The Fraile monolith is badly damaged and not highly decorated; it is made from a block of stone with two distinct colours.
The 2.4m Ponce Monolith on the other hand is in very good condition. It stands in a sunken courtyard facing the east gateway - at spring and autumn equinox the rising sun illuminates the monolith through the gateway. Its surface is covered with intricate carved designs. The back of the head is carved into stylised plaits and the body has clearly carved shoulder blades, reminiscent of the much older menhirs on Corsica. Ears, fingers and toes are precisely delineated too. He looks to be wearing a hat, short trousers, anklets and a thick belt and carries something in both clenched hands, probably ritual items such as a snuff tray.
The Puerta del Sol or Sun Gate stands in the north west corner, though this is not its original location. It is carved from a single block of stone, with a representation of a deity, possibly the Sun God surrounded by four rows of what look like worshipping winged figures. There are two types of figure in alternating rows, one of which is beaked.
The reverse of the gate has deeply carved niches, perhaps for offerings or small statues.
It is thought that the gate may have originally stood in line with the Ponce monolith and the gateway to the sunken temple and that it was also wider than it is now, probably with added blocks of decorated stone.
As we left the site, having spent several hours exploring, we came upon a final stela, sunk into a pit and missing its head.

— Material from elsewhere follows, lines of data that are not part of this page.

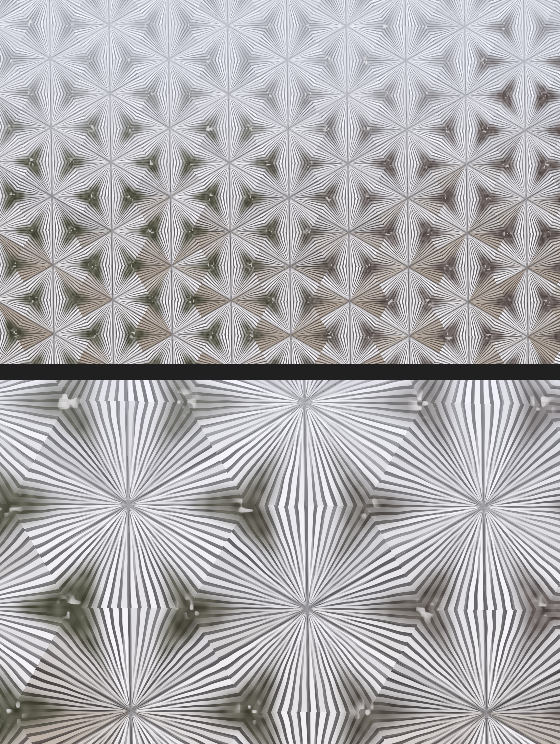
Top: the whole. Bottom: its middle third, enlarged.
Write a Shadertoy shader that draws this pattern.

```glsl
// Pressed glass: a triangular lattice of ribbed stars, lit pale above and earthy below.

const vec2  STAR_ORIGIN = vec2(0.138, 0.839);  // one star centre, in canvas heights
const vec2  STAR_PITCH  = vec2(0.188, 0.189);  // distance between neighbouring stars
const vec2  SHEAR       = vec2(0.013, 0.006);  // slight skew of the lattice
const float RIBS        = 12.0;                // ribs across one 60 degree fan
const float RIB_DARK    = 0.38;                // dark share of each rib
const float WOBBLE      = 0.22;                // unevenness of ribs, in rib widths
const float MERGE       = 0.19;                // distance from a star where ribs pair up
const float EDGE_WIDTH  = 0.006;               // half width of the lattice edge lines
const float POOL_REACH  = 0.37;                // length of the dark three-armed hollows

const vec3 LIGHT_TOP  = vec3(0.95, 0.96, 1.00);
const vec3 LIGHT_LOW  = vec3(0.97, 0.96, 0.97);
const vec3 GROOVE_TOP = vec3(0.68, 0.69, 0.72);
const vec3 GROOVE_LOW = vec3(0.41, 0.40, 0.41);
const vec3 EARTH      = vec3(0.53, 0.47, 0.41);
const vec3 HAZE       = vec3(0.62, 0.63, 0.66);
const vec3 OLIVE      = vec3(0.31, 0.31, 0.25);
const vec3 UMBER      = vec3(0.36, 0.32, 0.31);

const float ROOT3 = 1.7320508;
const float SIXTH = 1.0471976;                 // 60 degrees

float hash(vec2 p) {
    vec3 h = fract(vec3(p.xyx) * 0.1031);
    h += dot(h, h.yzx + 33.33);
    return fract((h.x + h.y) * h.z);
}

float noise(vec2 p) {
    vec2 i = floor(p), f = fract(p);
    f = f * f * (3.0 - 2.0 * f);
    return mix(mix(hash(i), hash(i + vec2(1, 0)), f.x),
               mix(hash(i + vec2(0, 1)), hash(i + vec2(1, 1)), f.x), f.y);
}

// Offset from the nearest point of a unit triangular lattice with vertical edges.
vec2 nearestStar(vec2 q) {
    vec2 cell = vec2(ROOT3, 1.0);
    vec2 a = mod(q + 0.5 * cell, cell) - 0.5 * cell;
    vec2 b = mod(q, cell) - 0.5 * cell;
    return dot(a, a) < dot(b, b) ? a : b;
}

// 0 in grooves, 1 on ribs; fades to the mean where finer than the pixels.
float ribProfile(float phase, float blur) {
    float ridge = 1.0 - abs(fract(phase) - 0.5) * 2.0;
    float rib = smoothstep(RIB_DARK - blur, RIB_DARK + blur, ridge);
    return mix(rib, 1.0 - RIB_DARK, smoothstep(0.5, 1.0, blur));
}

void mainImage(out vec4 fragColor, in vec2 fragCoord) {
    vec2 p = fragCoord / iResolution.y;
    float side = fragCoord.x / iResolution.x;
    float depth = 1.0 - p.y;                   // 0 at the top, 1 at the bottom

    // Lattice position
    vec2 q = p - STAR_ORIGIN;
    q = (q + SHEAR * q.yx) / STAR_PITCH;
    vec2 d = nearestStar(q);
    float pixel = 1.0 / (iResolution.y * STAR_PITCH.y);

    // Fan: one sixth of the star, centred on a lattice edge that halves it
    float turn = (floor(atan(d.y, d.x) / SIXTH) + 0.5) * SIXTH;
    vec2 axis = vec2(cos(turn), sin(turn));
    vec2 normal = vec2(-axis.y, axis.x);
    float along = max(dot(d, axis), 1e-3);
    float across = dot(d, normal);
    float hand = across < 0.0 ? -1.0 : 1.0;
    float slant = abs(axis.x);                 // 0 for upright fans

    // Triangle holding this half fan; like facets of neighbours catch like light
    vec2 hubOffset = 0.5 * axis + normal * hand * 0.5 / ROOT3;
    vec2 hubPos = q - d + hubOffset;
    vec2 triangle = floor(hubPos * vec2(2.0 * ROOT3, 2.0) + 0.5);
    float facetRandom = hash(triangle + 7.0 * floor(4.0 * axis + 0.5) + 90.0);
    float hubRandom = hash(triangle + 40.0);
    vec2 facing = axis + 0.6 * hand * normal;
    float refraction = smoothstep(0.2, 0.8, noise(hubPos * 0.3 + 2.3 * facing + 20.0));
    float facet = mix(refraction, facetRandom, 0.3);

    // Ribs radiate from the star and pair up near it
    float slope = across / along;
    float wobble = WOBBLE * (noise(q * 11.0) - 0.5);
    float phase = slope * RIBS * ROOT3 * 0.5 + wobble;
    float blur = 0.7 * RIBS * ROOT3 * 0.5 * pixel / along;
    float paired = 1.0 - smoothstep(MERGE - 0.05, MERGE + 0.05, along);
    float rib = mix(ribProfile(phase, blur), ribProfile(0.5 * phase, 0.5 * blur), paired);
    float ribRandom = hash(vec2(floor(phase), facetRandom * 91.0));

    // Light seen through the glass, dimmer towards the seams between fans
    float fall = smoothstep(0.05, 0.75, depth);
    vec3 light = mix(LIGHT_TOP, LIGHT_LOW, fall) - 0.09 * ribRandom;
    vec3 groove = mix(GROOVE_TOP, GROOVE_LOW, fall) + 0.16 * (ribRandom - 0.5);
    float tone = (facet - 0.45) * slant * mix(0.10, 0.24, fall);
    light -= max(tone, 0.0);
    groove -= tone;
    float dim = smoothstep(0.4, 1.0, abs(slope) * ROOT3) * smoothstep(0.1, 0.5, along);
    light -= 0.10 * dim;
    groove -= 0.08 * dim;

    // Some slanted half fans pick up the ground
    float cloud = noise(p * 4.0 + 3.0);
    float ground = smoothstep(0.45, 0.95, depth + 0.4 * (cloud - 0.5) - 0.12 * axis.y);
    ground *= slant * smoothstep(0.35, 0.75, facet);
    light = mix(light, EARTH * 1.25, 0.75 * ground);
    groove = mix(groove, EARTH * 0.74, 0.7 * ground);
    vec3 color = mix(groove, light, rib);

    // Lattice edges: a fine continuous groove beside a pale rim
    float edge = 1.0 - smoothstep(EDGE_WIDTH, EDGE_WIDTH + pixel, abs(across));
    float rim = 1.0 - smoothstep(0.0, pixel, abs(abs(across) - 4.0 * EDGE_WIDTH) - EDGE_WIDTH);
    color = mix(color, light, 0.45 * rim);
    color = mix(color, groove, 0.5 * edge);

    // Ragged hollows at triangle centres, with arms reaching towards the stars
    float seam = (along / ROOT3 - abs(across)) * 0.866;
    float hub = length(d - hubOffset);
    float grain = noise(q * 24.0);
    float ragged = hub + 1.5 * seam + 0.09 * (noise(q * 8.0 + 5.0) - 0.5);
    float pool = 1.0 - smoothstep(0.03, POOL_REACH, ragged);
    float rightSide = smoothstep(0.74, 0.92, side);
    float gap = exp(-pow((side - 0.6) / 0.16, 2.0));
    float strength = smoothstep(0.1, 0.6, depth + 0.25 * rightSide * hubRandom);
    strength *= (1.0 - 0.3 * gap) * mix(0.75, 1.1, hubRandom) * mix(0.75, 1.05, facet);
    strength = (0.3 + 0.85 * strength) * (1.25 - 0.4 * rib);
    vec3 poolColor = mix(OLIVE, UMBER, smoothstep(0.35, 0.7, side)) + 0.2 * (grain - 0.5);
    poolColor = mix(HAZE, poolColor, smoothstep(0.1, 0.5, depth + 0.2 * rightSide));
    color = mix(color, poolColor, clamp(1.25 * pool * strength, 0.0, 0.92));

    // Small broken glints at the hubs
    float glint = smoothstep(0.6, 0.8, noise(q * 40.0 + 9.0));
    glint *= 1.0 - smoothstep(0.02, 0.09, hub);
    color = mix(color, LIGHT_LOW, 0.7 * glint);

    fragColor = vec4(clamp(color, 0.0, 1.0), 1.0);
}
```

It must have been one of many that once stood in this wonderful place.